Before there wasn’t much. Bamboo walls, a thatched roof, a dirt playground. But the simple classroom in a camp for people who fled their homes after civil war erupted in South Sudan in 2013 served as more than just a place to learn.
For the 23,000 children living in the UN protection of civilians site in Malakal, the school was a place of refuge where kids from a range of ethnicities gathered every day. They went to school. Something too few children in South Sudan have the chance to do. A routine that served as a comforting reminder of more peaceful days.
After there was nothing. Charred canvas, twisted metal, the thatch reduced to ashes. Tents, tin huts, and makeshift shelters had all been burnt to the ground in the aftermath of fighting in the camp last month that left at least 18 people dead. Again – for the Malakal site has been targeted by violence in the past – families fled, lives were upended and children were robbed of even a veneer of normalcy.
Just a few weeks earlier I had been at the Malakal site to launch the second phase of a campaign to get more than half a million children into a classroom of some sort.
South Sudan has more children not attending school than any other country. More than half of all the primary age children are either not going to school because they can’t due to the fighting, or because they’ve never had the chance. UNICEF’s Back to Learning initiative seeks to give some of the most vulnerable children in the world the chance to learn and grow.
The scale of the destruction I saw when I returned to the site in the days after the fighting showed how challenging it can be to achieve even that modest ambition.
Frustration and anger were still palpable among the teachers, nurses, community leaders and humanitarian workers who had all seen months of work – and real progress for children – torched and looted over the course of 24 hours. But the determination to build back took precedence.
A temporary shelter has been built in which more than one thousand children have been able to play and sing in a therapeutic environment guided by social workers.Two mobile clinics are being run UNICEF partners where 20 mothers have safely delivered their babies and three thousand children tested for malnutrition. Families who lost children in the melee of the flight to safety are being reunited with the sons and daughters, 108 so far. And latrines that were destroyed are being replaced and communities being told of the importance of using them rather than open areas around the camp.
It’s not just families still living inside the site that need our help. Many people fled the camp and have taken refuge in Malakal town, sheltering in public buildings, such as this family in a local school. Some have been taken in by the local community.
These communities will need help to be hosts. Is the water supply adequate and safe? Are there enough toilets? How many children need to be reunited with their parents?
These are questions which staff on the ground are now working to answer and respond to.
What happened in Malakal was sudden, unexpected and deadly. The damage done goes beyond infrastructure.
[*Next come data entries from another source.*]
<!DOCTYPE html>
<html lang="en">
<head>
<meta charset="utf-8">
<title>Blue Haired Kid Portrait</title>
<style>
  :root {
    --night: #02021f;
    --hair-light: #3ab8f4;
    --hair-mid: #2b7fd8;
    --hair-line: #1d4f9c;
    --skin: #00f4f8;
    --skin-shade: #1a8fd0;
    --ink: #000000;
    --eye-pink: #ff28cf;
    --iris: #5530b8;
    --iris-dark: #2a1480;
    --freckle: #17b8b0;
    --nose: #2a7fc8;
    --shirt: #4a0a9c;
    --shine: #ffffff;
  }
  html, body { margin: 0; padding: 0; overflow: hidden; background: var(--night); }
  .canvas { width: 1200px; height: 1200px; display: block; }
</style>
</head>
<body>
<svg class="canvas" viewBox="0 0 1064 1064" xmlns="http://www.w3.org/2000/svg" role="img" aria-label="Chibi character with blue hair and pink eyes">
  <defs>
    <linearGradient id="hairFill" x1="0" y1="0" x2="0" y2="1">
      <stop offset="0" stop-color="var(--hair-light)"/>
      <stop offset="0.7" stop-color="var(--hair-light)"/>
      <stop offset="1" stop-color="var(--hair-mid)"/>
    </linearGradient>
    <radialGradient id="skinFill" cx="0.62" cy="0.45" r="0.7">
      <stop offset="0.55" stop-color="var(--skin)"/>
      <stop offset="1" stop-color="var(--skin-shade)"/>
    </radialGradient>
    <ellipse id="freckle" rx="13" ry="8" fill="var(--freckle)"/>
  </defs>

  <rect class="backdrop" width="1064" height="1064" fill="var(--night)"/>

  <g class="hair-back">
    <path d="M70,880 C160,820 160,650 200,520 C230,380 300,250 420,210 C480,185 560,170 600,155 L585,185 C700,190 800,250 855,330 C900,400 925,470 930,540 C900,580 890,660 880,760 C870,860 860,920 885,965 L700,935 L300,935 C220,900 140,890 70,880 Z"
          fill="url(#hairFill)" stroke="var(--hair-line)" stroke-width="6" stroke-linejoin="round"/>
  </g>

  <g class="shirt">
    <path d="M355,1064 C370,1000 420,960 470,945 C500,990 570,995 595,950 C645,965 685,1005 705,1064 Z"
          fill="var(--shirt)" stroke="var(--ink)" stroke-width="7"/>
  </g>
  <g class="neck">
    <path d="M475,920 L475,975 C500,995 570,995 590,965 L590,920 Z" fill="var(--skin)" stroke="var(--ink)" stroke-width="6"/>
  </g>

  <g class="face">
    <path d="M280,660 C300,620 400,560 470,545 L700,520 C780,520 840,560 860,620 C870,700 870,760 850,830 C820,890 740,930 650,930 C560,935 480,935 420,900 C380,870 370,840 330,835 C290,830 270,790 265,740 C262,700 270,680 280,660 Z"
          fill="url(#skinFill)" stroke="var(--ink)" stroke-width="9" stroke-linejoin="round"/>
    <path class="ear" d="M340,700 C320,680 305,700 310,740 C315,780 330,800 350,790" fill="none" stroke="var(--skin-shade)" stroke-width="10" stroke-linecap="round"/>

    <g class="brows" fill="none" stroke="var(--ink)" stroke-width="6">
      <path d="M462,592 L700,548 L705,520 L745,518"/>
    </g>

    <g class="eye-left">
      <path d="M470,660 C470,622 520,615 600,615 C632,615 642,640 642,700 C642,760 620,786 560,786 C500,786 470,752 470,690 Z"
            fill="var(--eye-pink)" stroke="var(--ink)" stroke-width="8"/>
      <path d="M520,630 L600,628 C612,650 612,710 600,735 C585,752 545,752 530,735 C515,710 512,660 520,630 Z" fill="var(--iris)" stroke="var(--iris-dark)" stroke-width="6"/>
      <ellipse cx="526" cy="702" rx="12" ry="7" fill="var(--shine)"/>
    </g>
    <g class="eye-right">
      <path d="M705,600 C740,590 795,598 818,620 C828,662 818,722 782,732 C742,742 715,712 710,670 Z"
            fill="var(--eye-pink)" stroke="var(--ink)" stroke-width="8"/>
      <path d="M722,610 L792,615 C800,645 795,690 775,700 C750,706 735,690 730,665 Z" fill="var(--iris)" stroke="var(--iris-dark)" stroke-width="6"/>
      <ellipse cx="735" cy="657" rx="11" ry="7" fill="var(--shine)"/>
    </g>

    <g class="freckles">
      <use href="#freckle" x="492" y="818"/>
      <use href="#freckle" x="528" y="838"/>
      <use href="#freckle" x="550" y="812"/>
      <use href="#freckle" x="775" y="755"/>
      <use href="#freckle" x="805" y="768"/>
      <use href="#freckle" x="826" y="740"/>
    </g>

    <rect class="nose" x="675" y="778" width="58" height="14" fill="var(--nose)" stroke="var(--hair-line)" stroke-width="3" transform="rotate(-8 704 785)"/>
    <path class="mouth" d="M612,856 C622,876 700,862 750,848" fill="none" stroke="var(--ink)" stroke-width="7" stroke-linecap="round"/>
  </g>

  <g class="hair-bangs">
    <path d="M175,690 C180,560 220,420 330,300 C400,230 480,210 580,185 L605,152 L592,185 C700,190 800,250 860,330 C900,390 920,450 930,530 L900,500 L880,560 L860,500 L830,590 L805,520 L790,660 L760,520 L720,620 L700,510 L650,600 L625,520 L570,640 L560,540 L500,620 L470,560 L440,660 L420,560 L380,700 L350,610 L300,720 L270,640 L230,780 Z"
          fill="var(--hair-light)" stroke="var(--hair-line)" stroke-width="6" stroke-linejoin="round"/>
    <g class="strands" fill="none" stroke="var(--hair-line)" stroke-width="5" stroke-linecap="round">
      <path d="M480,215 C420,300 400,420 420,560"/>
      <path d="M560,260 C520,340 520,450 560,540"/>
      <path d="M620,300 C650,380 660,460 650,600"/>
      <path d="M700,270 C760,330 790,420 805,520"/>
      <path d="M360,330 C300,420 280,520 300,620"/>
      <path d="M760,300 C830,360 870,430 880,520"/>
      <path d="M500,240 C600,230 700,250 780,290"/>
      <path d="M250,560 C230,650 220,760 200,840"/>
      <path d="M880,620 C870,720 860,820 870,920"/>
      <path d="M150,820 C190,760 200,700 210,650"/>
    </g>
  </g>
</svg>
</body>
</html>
That can be rebuilt.
Here, as elsewhere in South Sudan, we need to ensure that children’s futures are not compromised because of violence. Keeping them safe, healthy and in school is not just what’s best for them. It’s also the best investment in the future growth and stability of South Sudan.